=== PROBLEM TO WORK ON ===
Wherever an image appears in the records, exclude it, and reproduce everything else exactly.

=== MATERIAL PROVIDED ===

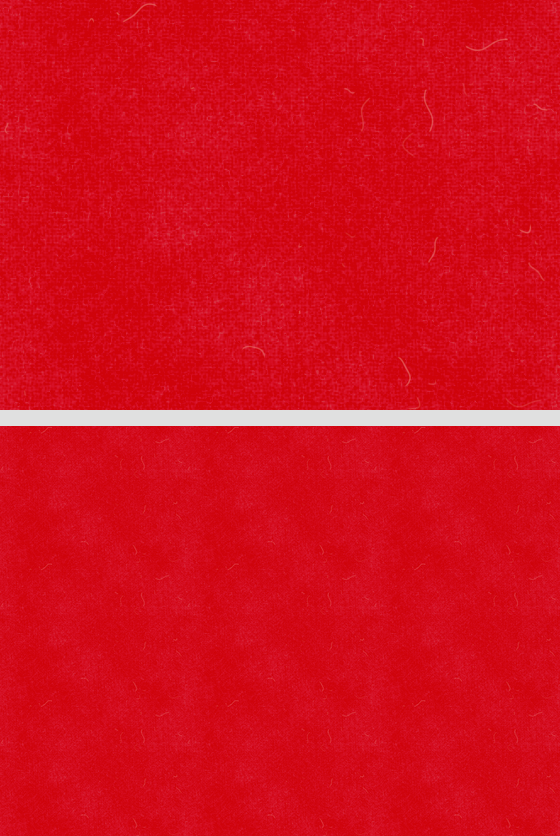
Top, the tile; bottom, the same tile 3 across and 3 down.
Give the GLSL for this texture, as a WebGL 2 fragment shader.

```glsl
#version 300 es
precision highp float;

uniform vec2 u_resolution;
out vec4 fragColor;

const float TAU = 6.2831853;

// Cloth: whole, even thread counts across the canvas
const vec2 THREADS = vec2(146.0, 106.0);
const float THREAD_WOBBLE = 0.35;
const float WEAVE_DEPTH = 0.4;
const float CROSSING_DEPTH = 0.3;

// Tone variation, in standard deviations
const float PATCH_AMOUNT = 0.65;
const float MOTTLE_AMOUNT = 0.5;
const float CLUMP_AMOUNT = 0.8;
const float GRAIN_AMOUNT = 1.4;
const float FUZZ_AMOUNT = 1.6;
const float TONE_OFFSET = -0.12;

// Loose fibres, sizes relative to the canvas height
const int FIBRE_COUNT = 40;
const float FIBRE_MIN = 0.004;
const float FIBRE_MAX = 0.055;
const float FIBRE_WIDTH = 0.0011;
const float FIBRE_OPACITY = 0.6;
const vec3 FIBRE_COLOR = vec3(0.92, 0.50, 0.46);

// Dye ramp from deep red to pale nap, with the tone of each step
const int STEPS = 6;
const vec3 DYE[STEPS] = vec3[](
    vec3(0.81, 0.01, 0.04), vec3(0.82, 0.03, 0.09), vec3(0.84, 0.05, 0.13),
    vec3(0.84, 0.07, 0.16), vec3(0.85, 0.11, 0.20), vec3(0.84, 0.19, 0.25));
const float TONE[STEPS] = float[](-1.04, -0.15, 0.5, 1.13, 1.88, 2.7);

float hash(vec2 p) {
    return fract(sin(dot(p, vec2(127.1, 311.7))) * 43758.5453);
}

// Signed value noise that wraps after the given number of cells
float noise(vec2 uv, vec2 cells, float seed) {
    vec2 p = uv * cells;
    vec2 i = floor(p);
    vec2 f = fract(p);
    f = f * f * (3.0 - 2.0 * f);
    vec2 a = mod(i, cells) + seed;
    vec2 b = mod(i + 1.0, cells) + seed;
    float low = mix(hash(a), hash(vec2(b.x, a.y)), f.x);
    float high = mix(hash(vec2(a.x, b.y)), hash(b), f.x);
    return 2.0 * mix(low, high, f.y) - 1.0;
}

// Plain weave: thread ridges plus alternating crossings
float weave(vec2 uv) {
    vec2 wobble = vec2(noise(uv, vec2(74.0, 54.0), 3.7),
                       noise(uv, vec2(74.0, 54.0), 9.1));
    vec2 p = uv * THREADS + THREAD_WOBBLE * wobble;
    vec2 ridge = cos(TAU * p);
    vec2 crossing = sin(0.5 * TAU * p);
    return WEAVE_DEPTH * (ridge.x + ridge.y)
         + CROSSING_DEPTH * crossing.x * crossing.y;
}

// Short curled nap following the zero lines of a noise field
float fuzz(vec2 uv) {
    float curl = abs(noise(uv, vec2(104.0, 76.0), 17.3));
    float gate = smoothstep(-0.2, 0.5, noise(uv, vec2(90.0, 66.0), 23.9));
    return (1.0 - smoothstep(0.0, 0.2, curl)) * gate;
}

// Coverage of scattered, gently curved hairs
float fibres(vec2 uv) {
    float aspect = u_resolution.x / u_resolution.y;
    float pixel = 1.0 / u_resolution.y;
    float cover = 0.0;
    for (int i = 0; i < FIBRE_COUNT; i++) {
        float id = float(i) + 1.0;
        vec2 centre = vec2(hash(vec2(id, 1.3)), hash(vec2(id, 2.9)));
        vec2 d = uv - centre;
        d = (d - round(d)) * vec2(aspect, 1.0);
        float angle = TAU * hash(vec2(id, 4.1));
        float c = cos(angle), s = sin(angle);
        vec2 q = vec2(c * d.x + s * d.y, c * d.y - s * d.x);

        float size = hash(vec2(id, 5.7));
        float reach = mix(FIBRE_MIN, FIBRE_MAX, size * size * size);
        float bend = 1.6 * hash(vec2(id, 6.3)) - 0.8;
        float x = q.x / reach;
        float phase = 3.0 * x + TAU * size;
        float curve = reach * (bend * x * x + 0.15 * sin(phase));
        float slope = 2.0 * bend * x + 0.45 * cos(phase);
        float dist = abs(q.y - curve) / sqrt(1.0 + slope * slope);

        float line = 1.0 - smoothstep(0.0, FIBRE_WIDTH + pixel, dist);
        float ends = 1.0 - smoothstep(reach - pixel, reach + pixel, abs(q.x));
        float strength = mix(0.35, 1.0, hash(vec2(id, 7.9)));
        cover = max(cover, line * ends * strength);
    }
    return cover;
}

vec3 dye(float tone) {
    vec3 color = DYE[0];
    for (int i = 1; i < STEPS; i++) {
        float t = (tone - TONE[i - 1]) / (TONE[i] - TONE[i - 1]);
        color = mix(color, DYE[i], clamp(t, 0.0, 1.0));
    }
    return color;
}

void main() {
    vec2 uv = gl_FragCoord.xy / u_resolution;
    float tone = TONE_OFFSET + weave(uv) + FUZZ_AMOUNT * fuzz(uv);
    tone += PATCH_AMOUNT * noise(uv, vec2(6.0, 4.0), 31.7);
    tone += MOTTLE_AMOUNT * noise(uv, vec2(17.0, 12.0), 41.3);
    tone += CLUMP_AMOUNT * noise(uv, vec2(150.0, 110.0), 53.9);
    tone += GRAIN_AMOUNT * noise(uv, vec2(330.0, 240.0), 67.1);
    vec3 color = mix(dye(tone), FIBRE_COLOR, FIBRE_OPACITY * fibres(uv));
    fragColor = vec4(color, 1.0);
}
```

=== RESPONSE BOX ===
Top, the tile; bottom, the same tile 3 across and 3 down.
Give the GLSL for this texture, as a WebGL 2 fragment shader.

```glsl
#version 300 es
precision highp float;

uniform vec2 u_resolution;
out vec4 fragColor;

const float TAU = 6.2831853;

// Cloth: whole, even thread counts across the canvas
const vec2 THREADS = vec2(146.0, 106.0);
const float THREAD_WOBBLE = 0.35;
const float WEAVE_DEPTH = 0.4;
const float CROSSING_DEPTH = 0.3;

// Tone variation, in standard deviations
const float PATCH_AMOUNT = 0.65;
const float MOTTLE_AMOUNT = 0.5;
const float CLUMP_AMOUNT = 0.8;
const float GRAIN_AMOUNT = 1.4;
const float FUZZ_AMOUNT = 1.6;
const float TONE_OFFSET = -0.12;

// Loose fibres, sizes relative to the canvas height
const int FIBRE_COUNT = 40;
const float FIBRE_MIN = 0.004;
const float FIBRE_MAX = 0.055;
const float FIBRE_WIDTH = 0.0011;
const float FIBRE_OPACITY = 0.6;
const vec3 FIBRE_COLOR = vec3(0.92, 0.50, 0.46);

// Dye ramp from deep red to pale nap, with the tone of each step
const int STEPS = 6;
const vec3 DYE[STEPS] = vec3[](
    vec3(0.81, 0.01, 0.04), vec3(0.82, 0.03, 0.09), vec3(0.84, 0.05, 0.13),
    vec3(0.84, 0.07, 0.16), vec3(0.85, 0.11, 0.20), vec3(0.84, 0.19, 0.25));
const float TONE[STEPS] = float[](-1.04, -0.15, 0.5, 1.13, 1.88, 2.7);

float hash(vec2 p) {
    return fract(sin(dot(p, vec2(127.1, 311.7))) * 43758.5453);
}

// Signed value noise that wraps after the given number of cells
float noise(vec2 uv, vec2 cells, float seed) {
    vec2 p = uv * cells;
    vec2 i = floor(p);
    vec2 f = fract(p);
    f = f * f * (3.0 - 2.0 * f);
    vec2 a = mod(i, cells) + seed;
    vec2 b = mod(i + 1.0, cells) + seed;
    float low = mix(hash(a), hash(vec2(b.x, a.y)), f.x);
    float high = mix(hash(vec2(a.x, b.y)), hash(b), f.x);
    return 2.0 * mix(low, high, f.y) - 1.0;
}

// Plain weave: thread ridges plus alternating crossings
float weave(vec2 uv) {
    vec2 wobble = vec2(noise(uv, vec2(74.0, 54.0), 3.7),
                       noise(uv, vec2(74.0, 54.0), 9.1));
    vec2 p = uv * THREADS + THREAD_WOBBLE * wobble;
    vec2 ridge = cos(TAU * p);
    vec2 crossing = sin(0.5 * TAU * p);
    return WEAVE_DEPTH * (ridge.x + ridge.y)
         + CROSSING_DEPTH * crossing.x * crossing.y;
}

// Short curled nap following the zero lines of a noise field
float fuzz(vec2 uv) {
    float curl = abs(noise(uv, vec2(104.0, 76.0), 17.3));
    float gate = smoothstep(-0.2, 0.5, noise(uv, vec2(90.0, 66.0), 23.9));
    return (1.0 - smoothstep(0.0, 0.2, curl)) * gate;
}

// Coverage of scattered, gently curved hairs
float fibres(vec2 uv) {
    float aspect = u_resolution.x / u_resolution.y;
    float pixel = 1.0 / u_resolution.y;
    float cover = 0.0;
    for (int i = 0; i < FIBRE_COUNT; i++) {
        float id = float(i) + 1.0;
        vec2 centre = vec2(hash(vec2(id, 1.3)), hash(vec2(id, 2.9)));
        vec2 d = uv - centre;
        d = (d - round(d)) * vec2(aspect, 1.0);
        float angle = TAU * hash(vec2(id, 4.1));
        float c = cos(angle), s = sin(angle);
        vec2 q = vec2(c * d.x + s * d.y, c * d.y - s * d.x);

        float size = hash(vec2(id, 5.7));
        float reach = mix(FIBRE_MIN, FIBRE_MAX, size * size * size);
        float bend = 1.6 * hash(vec2(id, 6.3)) - 0.8;
        float x = q.x / reach;
        float phase = 3.0 * x + TAU * size;
        float curve = reach * (bend * x * x + 0.15 * sin(phase));
        float slope = 2.0 * bend * x + 0.45 * cos(phase);
        float dist = abs(q.y - curve) / sqrt(1.0 + slope * slope);

        float line = 1.0 - smoothstep(0.0, FIBRE_WIDTH + pixel, dist);
        float ends = 1.0 - smoothstep(reach - pixel, reach + pixel, abs(q.x));
        float strength = mix(0.35, 1.0, hash(vec2(id, 7.9)));
        cover = max(cover, line * ends * strength);
    }
    return cover;
}

vec3 dye(float tone) {
    vec3 color = DYE[0];
    for (int i = 1; i < STEPS; i++) {
        float t = (tone - TONE[i - 1]) / (TONE[i] - TONE[i - 1]);
        color = mix(color, DYE[i], clamp(t, 0.0, 1.0));
    }
    return color;
}

void main() {
    vec2 uv = gl_FragCoord.xy / u_resolution;
    float tone = TONE_OFFSET + weave(uv) + FUZZ_AMOUNT * fuzz(uv);
    tone += PATCH_AMOUNT * noise(uv, vec2(6.0, 4.0), 31.7);
    tone += MOTTLE_AMOUNT * noise(uv, vec2(17.0, 12.0), 41.3);
    tone += CLUMP_AMOUNT * noise(uv, vec2(150.0, 110.0), 53.9);
    tone += GRAIN_AMOUNT * noise(uv, vec2(330.0, 240.0), 67.1);
    vec3 color = mix(dye(tone), FIBRE_COLOR, FIBRE_OPACITY * fibres(uv));
    fragColor = vec4(color, 1.0);
}
```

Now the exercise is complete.